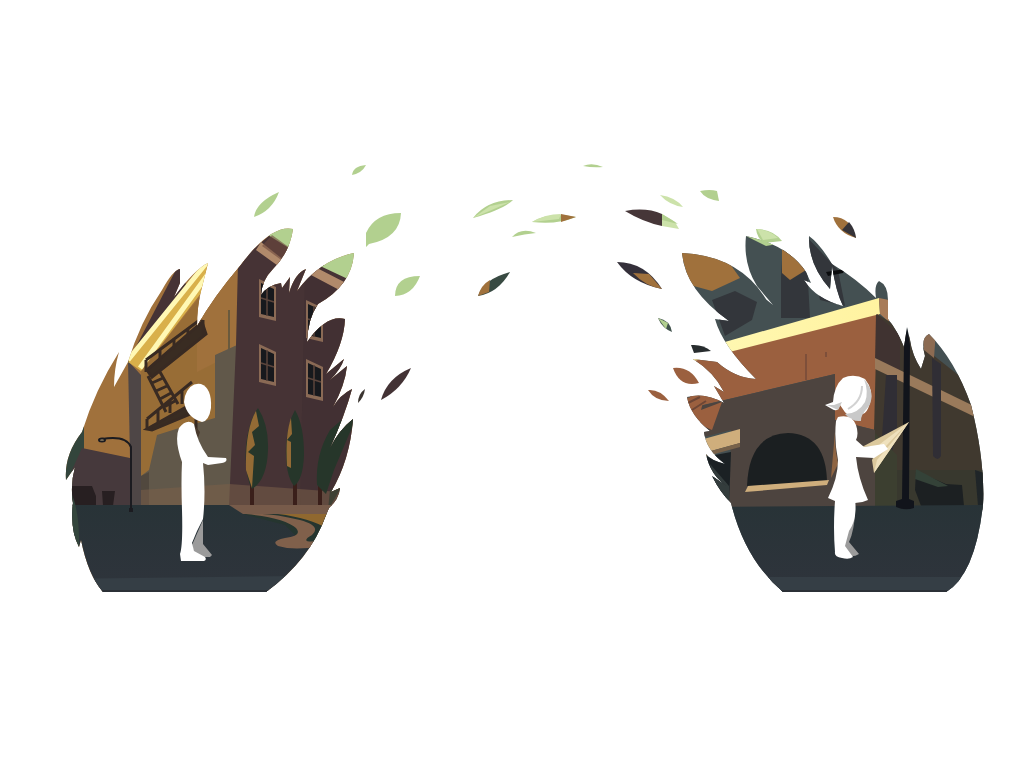
<!DOCTYPE html>
<html lang="en">
<head>
<meta charset="utf-8">
<title>Two streets joined by drifting leaves</title>
<style>
:root{
  --paper:#fff; --road:#2c343a; --kerb:#353e45; --ochre:#a0713c; --ochre-dark:#90682f;
  --glow:#fff8b4; --gold:#d9b04a; --brick:#463335; --brick-dark:#3a2d30; --trim:#8a6a55;
  --stone:#61584a; --umber:#4d443f; --rust:#9b603f; --slate:#445052; --night:#33363b;
  --ink:#17191d; --tree:#26362a; --leaf:#b2d08f; --leaf-light:#cce2aa; --tan:#cfae7c; --shade:#9b9b9b;
}
html,body{margin:0;height:100%;overflow:hidden;background:var(--paper)}
svg{display:block;width:1024px;height:768px}
</style>
</head>
<body>
<svg viewBox="0 0 1024 768" role="img" aria-label="A boy and a girl on two separate streets, with leaves blowing between them">
<defs>
  <clipPath id="left-edge"><path d="M103 592H266Q310 560 326 515L329 508Q339 499 340 488L331 492Q350 460 353 419Q339 430 330 448Q345 415 352 389Q340 395 333 407Q345 385 347 366L330 380Q341 369 344 359L326 374Q344 344 345 319Q327 314 307 342Q308 318 318 304Q352 285 354 253Q320 260 297 291L306 269Q295 273 289 293L290 277L282 288L281 283Q268 285 261 295Q262 280 273 269Q290 252 293 229Q271 224 240 266Q215 295 197 326Q197 308 201 291L208 263Q195 269 174 297L180 283V269Q173 270 162 290Q140 322 128 362L114 387Q114 369 119 352Q95 390 82 432Q64 455 66 480L75 467Q70 485 73 503Q70 530 79 547L81 540Q88 575 103 592Z"/></clipPath>
  <clipPath id="right-edge"><path d="M783 592H946Q975 575 983 505Q985 460 971 405Q955 360 929 334Q920 338 925 356L921 369Q912 355 910 340L907 327L904 347Q897 330 888 319V300Q888 285 879 281Q874 285 876 298Q857 279 832 264Q820 244 809 236Q808 264 830 289L832 266Q836 292 843 306Q816 299 804 280L811 283L806 272Q788 245 746 236Q743 264 757 286L773 305L757 292L771 308Q745 256 682 253Q685 290 729 321L715 319Q722 345 756 379Q735 378 717 362L693 359Q714 372 724 392L714 386L724 403Q705 392 687 397Q690 415 710 431L704 432Q706 450 725 464Q710 460 706 454Q710 475 728 487L712 476Q720 492 731 503Q745 560 783 592Z"/></clipPath>
  <linearGradient id="road-fade" x1="0" y1="0" x2="0" y2="1"><stop offset="0" stop-color="#283337"/><stop offset="1" stop-color="#2f343c"/></linearGradient>
  <linearGradient id="cornice" x1="0" y1="0" x2="1" y2="0"><stop offset="0" stop-color="#fff8b4"/><stop offset="1" stop-color="#fff3a0"/></linearGradient>
  <g id="sash">
    <path d="M0 0L17 8V42L0 38Z" fill="var(--trim)"/>
    <path d="M2 4L15 10V38L2 35Z" fill="var(--ink)"/>
    <path d="M8 6V37M2 19L15 23" stroke="#5b443b" stroke-width="1.5"/>
  </g>
</defs>

<!-- Left street -->
<g id="left-street" clip-path="url(#left-edge)">
  <rect x="60" y="220" width="300" height="375" fill="var(--ochre)"/>
  <path d="M60 480V430L84 425V450L75 480V560H60Z" fill="#33453c"/>
  <path d="M82 448L130 458H145V506H72V470Z" fill="#46393c"/>
  <path d="M72 486L92 486L96 496V506H72ZM102 491H115L113 506H103Z" fill="#271f21"/>
  <path d="M128 362L180 262L186 285L141 370Z" fill="var(--brick)"/>
  <path d="M128 361L141 375V506H131Z" fill="#4e4646"/>
  <path d="M141 371L245 240L240 506H141Z" fill="#986d36"/>
  <path d="M128 362L215 255V275L141 371Z" fill="var(--gold)"/>
  <path d="M128 360L212 256M140 368L214 266" stroke="var(--glow)" stroke-width="5" fill="none"/>
  <path d="M197 330L202 290L240 262V350L197 372Z" fill="var(--ochre)"/>
  <path d="M229 310V350" stroke="#6a5a3d" stroke-width="2"/>
  <path d="M141 476L149 470L157 435L176 429L215 418V355L237 345V506H141Z" fill="var(--stone)"/>
  <path d="M141 476L149 472V506H141Z" fill="#51483e"/>
  <g id="fire-escape" fill="none" stroke="#382a22" stroke-width="3">
    <path d="M147 370L202 322L206 334L152 377Z" fill="#392c22"/>
    <path d="M146 360L201 319M146 360V372M160 350V362M174 338V350M188 329V340M203 320V336"/>
    <path d="M148 376L166 412M160 372L178 404M152 383L163 378M156 391L167 386M160 399L171 393M164 407L175 401"/>
    <path d="M147 419L192 382M147 419V430M158 410V422M170 401V413M182 391V404"/>
    <path d="M147 429L188 406L190 414L152 430Z" fill="#392c22"/>
    <path d="M196 418V430"/>
  </g>
  <path id="brick-house" d="M238 262L270 235L360 285V506H229L236 345Z" fill="var(--brick)"/>
  <path d="M305 270L360 300V506H300Z" fill="var(--brick-dark)" opacity=".35"/>
  <path d="M261 242L285 261L281 268L256 250ZM315 267L348 284L345 293L311 275Z" fill="#b18a6b"/>
  <path d="M268 235L300 255V220H268ZM318 265L350 280L362 245H318Z" fill="var(--leaf)"/>
  <path d="M272 235L290 248L284 262L262 246Z" fill="#6e4a3f" opacity=".6"/>
  <use href="#sash" x="259" y="279"/><use href="#sash" x="259" y="344"/>
  <use href="#sash" x="306" y="300"/><use href="#sash" x="306" y="359"/>
  <path d="M141 490L229 484L340 492V506H141Z" fill="#7a604a" opacity=".55"/>
  <g id="poplars">
    <path d="M252 475V505M295 470V505M320 480V505" stroke="#3a1f1a" stroke-width="4"/>
    <path d="M258 408Q269 425 268 450Q267 480 252 489Q244 475 246 445Q249 420 258 408Z" fill="var(--tree)"/>
    <path d="M256 411Q245 430 246 470L252 488L254 456L248 452L255 445L252 432L259 426Z" fill="#946b35"/>
    <path d="M295 410Q304 425 304 455Q303 480 294 486Q285 475 286 445Q288 422 295 410Z" fill="var(--tree)"/>
    <path d="M291 418Q285 435 287 466L291 468V442L287 440L292 434Z" fill="#946b35"/>
    <path d="M330 430Q315 455 317 485L326 494L334 470L353 425V410Z" fill="var(--tree)"/>
    <path d="M330 490L342 486L328 510Z" fill="#3f4034"/>
  </g>
  <rect x="60" y="505" width="300" height="90" fill="url(#road-fade)"/>
  <path d="M70 490Q80 510 79 548H68Z" fill="#33453c"/>
  <path d="M229 505H335V514H243Z" fill="#775b4a"/>
  <path d="M243 514H335V550L300 540L285 525Z" fill="#25352f"/>
  <path d="M246 514Q285 518 296 528Q303 536 285 538Q270 541 278 546Q295 551 320 546L318 541Q298 543 312 535Q322 526 300 520Q275 514 262 514Z" fill="#80604b"/>
  <path d="M278 514H335L328 529Q310 518 278 514Z" fill="var(--ochre-dark)"/>
  <path d="M60 579L300 576V595H60Z" fill="var(--kerb)"/>
  <path d="M60 591H300" stroke="#2b3036" stroke-width="2"/>
  <g id="street-lamp" fill="none" stroke="#1b1b20" stroke-width="2">
    <path d="M131 510V447Q126 435 102 439"/><path d="M129 510H133" stroke-width="4"/>
    <ellipse cx="102" cy="440" rx="3" ry="1.5" fill="#c9b78c"/>
  </g>
</g>

<!-- Right street -->
<g id="right-street" clip-path="url(#right-edge)">
  <rect x="680" y="230" width="310" height="365" fill="var(--slate)"/>
  <path d="M680 250H720L740 278L712 291L690 285Z" fill="var(--ochre)"/>
  <path d="M712 300L735 291L757 302L752 320L725 336Z" fill="var(--night)"/>
  <path d="M783 245H806L810 318H781V277Z" fill="var(--night)"/>
  <path d="M782 245L800 252L806 270L790 280L782 273Z" fill="var(--ochre)"/>
  <path d="M806 236L838 270L845 306L820 300Z" fill="var(--night)"/>
  <path d="M826 272L845 269L843 273L828 276Z" fill="#090a0c"/>
  <path d="M746 236L783 243L766 246Z" fill="var(--leaf)"/>
  <path d="M690 360L879 313L875 430L835 420V374L690 408Z" fill="var(--rust)"/>
  <path d="M690 352L879 298L880 314L690 362Z" fill="url(#cornice)"/>
  <path d="M879 298L889 300V322L880 314Z" fill="#a87b58"/>
  <path d="M877 314L895 325L990 400V510H872Z" fill="#40392f"/>
  <path d="M876 314L900 335V372L875 362Z" fill="#403331"/>
  <path d="M875 358L990 414V424L875 369Z" fill="#9a7a5b"/>
  <path d="M922 330H936L934 358L924 350Z" fill="#8c6b52"/>
  <path d="M932 358L941 364V456Q938 462 933 456Z" fill="#302e35"/>
  <path d="M886 375H897V430L888 470H880Z" fill="#302e35"/>
  <path d="M872 430L897 455V506H872Z" fill="#3c3f30"/>
  <path d="M897 470H990V506H897Z" fill="#38382e"/>
  <path d="M916 471L946 484L962 485L964 506H921L915 490Z" fill="#1c2022"/>
  <path d="M916 469L948 486L938 487L915 479Z" fill="#344238"/>
  <path d="M975 470L990 475V506H978Z" fill="#1f2528"/>
  <path id="shop-front" d="M700 406L835 374V420L875 430V507H729L731 430L700 438Z" fill="var(--umber)"/>
  <path d="M686 398L705 395L701 410L722 402L712 430L690 420Z" fill="var(--rust)"/>
  <path d="M688 403L700 397M692 410L706 401" stroke="#6d4635" stroke-width="2"/>
  <path d="M806 354V380M826 352V357" stroke="#754a38" stroke-width="1.5"/>
  <path d="M700 440L740 429V443L700 454Z" fill="var(--tan)"/>
  <path d="M700 454L740 443V447L700 458Z" fill="#78624a"/>
  <path d="M704 457L731 452L729 505H704Z" fill="#1b2124"/>
  <path d="M710 464L729 486V500H720Z" fill="#333c3c"/>
  <path d="M747 486Q749 434 788 433Q826 434 827 482Z" fill="#1b1f21"/>
  <path d="M748 486L829 480L827 485L745 492Z" fill="var(--tan)"/>
  <path d="M700 507L990 505V595H700Z" fill="url(#road-fade)"/>
  <path d="M700 577H990V595H700Z" fill="var(--kerb)"/>
  <path d="M700 591H990" stroke="#2b3036" stroke-width="2"/>
  <path id="lamp-post" d="M904 345L907 327L910 345L909 499L914 501V508Q905 511 896 507V501L902 499Z" fill="#11141b"/>
</g>

<!-- Boy -->
<g id="boy" fill="var(--paper)">
  <path d="M194 425L200 432L197 441Z" fill="#493a2d"/>
  <path d="M192 545L203 520V544L212 555L210 557H195Z" fill="var(--shade)"/>
  <path d="M185 396Q190 382 201 384Q212 388 211 408Q209 421 202 422Q187 418 184 402Z"/>
  <path d="M179 428Q187 418 194 424Q197 442 208 457L226 458Q228 462 222 463L208 465L203 463Q206 492 203 519Q197 530 192 543L194 551L205 557Q207 560 204 561H181L180 554Q183 545 182 510Q181 482 182 462Q174 440 179 428Z"/>
</g>

<!-- Girl -->
<g id="girl">
  <path d="M844 525L856 500Q855 530 849 542L859 554Q855 557 847 556L842 550Z" fill="var(--shade)"/>
  <path id="paper-plane" d="M909 422L862 447L884 446L872 460L874 473Z" fill="#dcc99d"/>
  <path d="M909 422L886 446L872 460L880 444ZM909 422L874 473L877 460Z" fill="#efe1bd"/>
  <path d="M836 420Q833 440 838 464L831 478Z" fill="#8f6543"/>
  <path d="M843 378Q854 373 865 379Q874 390 870 403Q866 417 860 413Q855 419 850 417Q844 412 840 405Q838 413 832 409L825 405L833 402Q834 386 843 378Z" fill="var(--paper)"/>
  <path d="M864 379Q876 393 869 406Q860 416 861 421Q852 422 845 414Q858 414 865 402Q869 392 864 379ZM842 402L838 410L827 405L834 405Z" fill="#c9c9c9"/>
  <path d="M862 386Q862 401 848 409" fill="none" stroke="#d2d2d2" stroke-width="2"/>
  <path d="M838 417Q852 414 856 425Q859 434 856 440L864 447L884 444L888 449L874 458L856 457Q858 478 868 500Q862 503 855 503Q857 520 849 531L845 546L853 557Q849 560 842 558Q834 557 835 552Q833 528 835 501L828 498Q838 478 838 460Q834 440 836 421Z" fill="var(--paper)"/>
</g>

<!-- Drifting leaves -->
<g id="leaves">
  <g fill="var(--leaf)">
    <path d="M352 175Q353 166 366 165Q362 173 352 175Z"/>
    <path d="M254 217Q256 202 279 192Q272 211 254 217Z"/>
    <path d="M366 247V233Q375 213 401 213Q400 238 369 244Z"/>
    <path d="M395 296Q395 276 420 276Q413 295 395 296Z"/>
    <path d="M473 218Q487 200 513 200Q503 210 473 218Z"/>
    <path d="M512 237Q521 227 536 233Q525 234 512 237Z"/>
    <path d="M532 222Q550 211 576 217Q557 225 532 222Z"/>
    <path d="M583 166Q592 162 603 167Q593 168 583 166Z"/>
    <path d="M700 191Q710 189 717 191L719 201Q705 199 700 191Z"/>
    <path d="M756 229Q773 229 782 241L764 243Q757 238 756 229Z"/>
  </g>
  <g fill="var(--leaf-light)">
    <path d="M473 218L490 206L510 202L494 209Z"/>
    <path d="M532 222Q545 214 561 214L559 219Z"/>
    <path d="M660 195Q675 197 683 207Q669 205 660 195Z"/>
    <path d="M757 229Q770 230 778 238L763 240Z"/>
    <path d="M662 214L675 222L679 229L662 226Z"/>
  </g>
  <path d="M561 214L576 217L561 222Z" fill="var(--ochre)"/>
  <path d="M625 211Q646 207 662 214V226Q643 222 625 211Z" fill="#463638"/>
  <path d="M662 220L678 224L672 220L662 214Z" fill="var(--leaf)"/>
  <path d="M617 262Q645 262 662 289Q632 283 617 262Z" fill="#34303a"/>
  <path d="M633 273L649 274L662 289Q645 286 633 273Z" fill="var(--ochre)"/>
  <path d="M478 296Q484 279 510 272Q498 293 478 296Z" fill="#384a42"/>
  <path d="M478 296Q481 285 490 280L489 292Z" fill="var(--ochre)"/>
  <path d="M381 400Q387 378 411 368Q402 389 381 400Z" fill="#433235"/>
  <path d="M358 403Q358 394 365 389Q364 397 358 403Z" fill="#3a3430"/>
  <path d="M833 217Q851 217 856 238Q838 233 833 217Z" fill="var(--ochre)"/>
  <path d="M842 230L849 222Q855 229 856 238Z" fill="#353338"/>
  <path d="M658 318Q670 320 672 332Q662 328 658 318Z" fill="#40524c"/>
  <path d="M658 318L668 323L666 329Z" fill="var(--leaf)"/>
  <path d="M673 368Q690 366 699 383Q680 388 673 368Z" fill="var(--rust)"/>
  <path d="M648 390Q660 389 669 401Q655 401 648 390Z" fill="var(--rust)"/>
  <path d="M691 345Q703 344 711 351L694 353Z" fill="#272c2e"/>
</g>
</svg>
</body>
</html>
━━━━━━━━
* What to produce *
Your reply is to repeat, unchanged, the lines above running from the one with "403Q358 394 365" up to and including the one with "318Q670 320 672".

* Output below *
  <path d="M358 403Q358 394 365 389Q364 397 358 403Z" fill="#3a3430"/>
  <path d="M833 217Q851 217 856 238Q838 233 833 217Z" fill="var(--ochre)"/>
  <path d="M842 230L849 222Q855 229 856 238Z" fill="#353338"/>
  <path d="M658 318Q670 320 672 332Q662 328 658 318Z" fill="#40524c"/>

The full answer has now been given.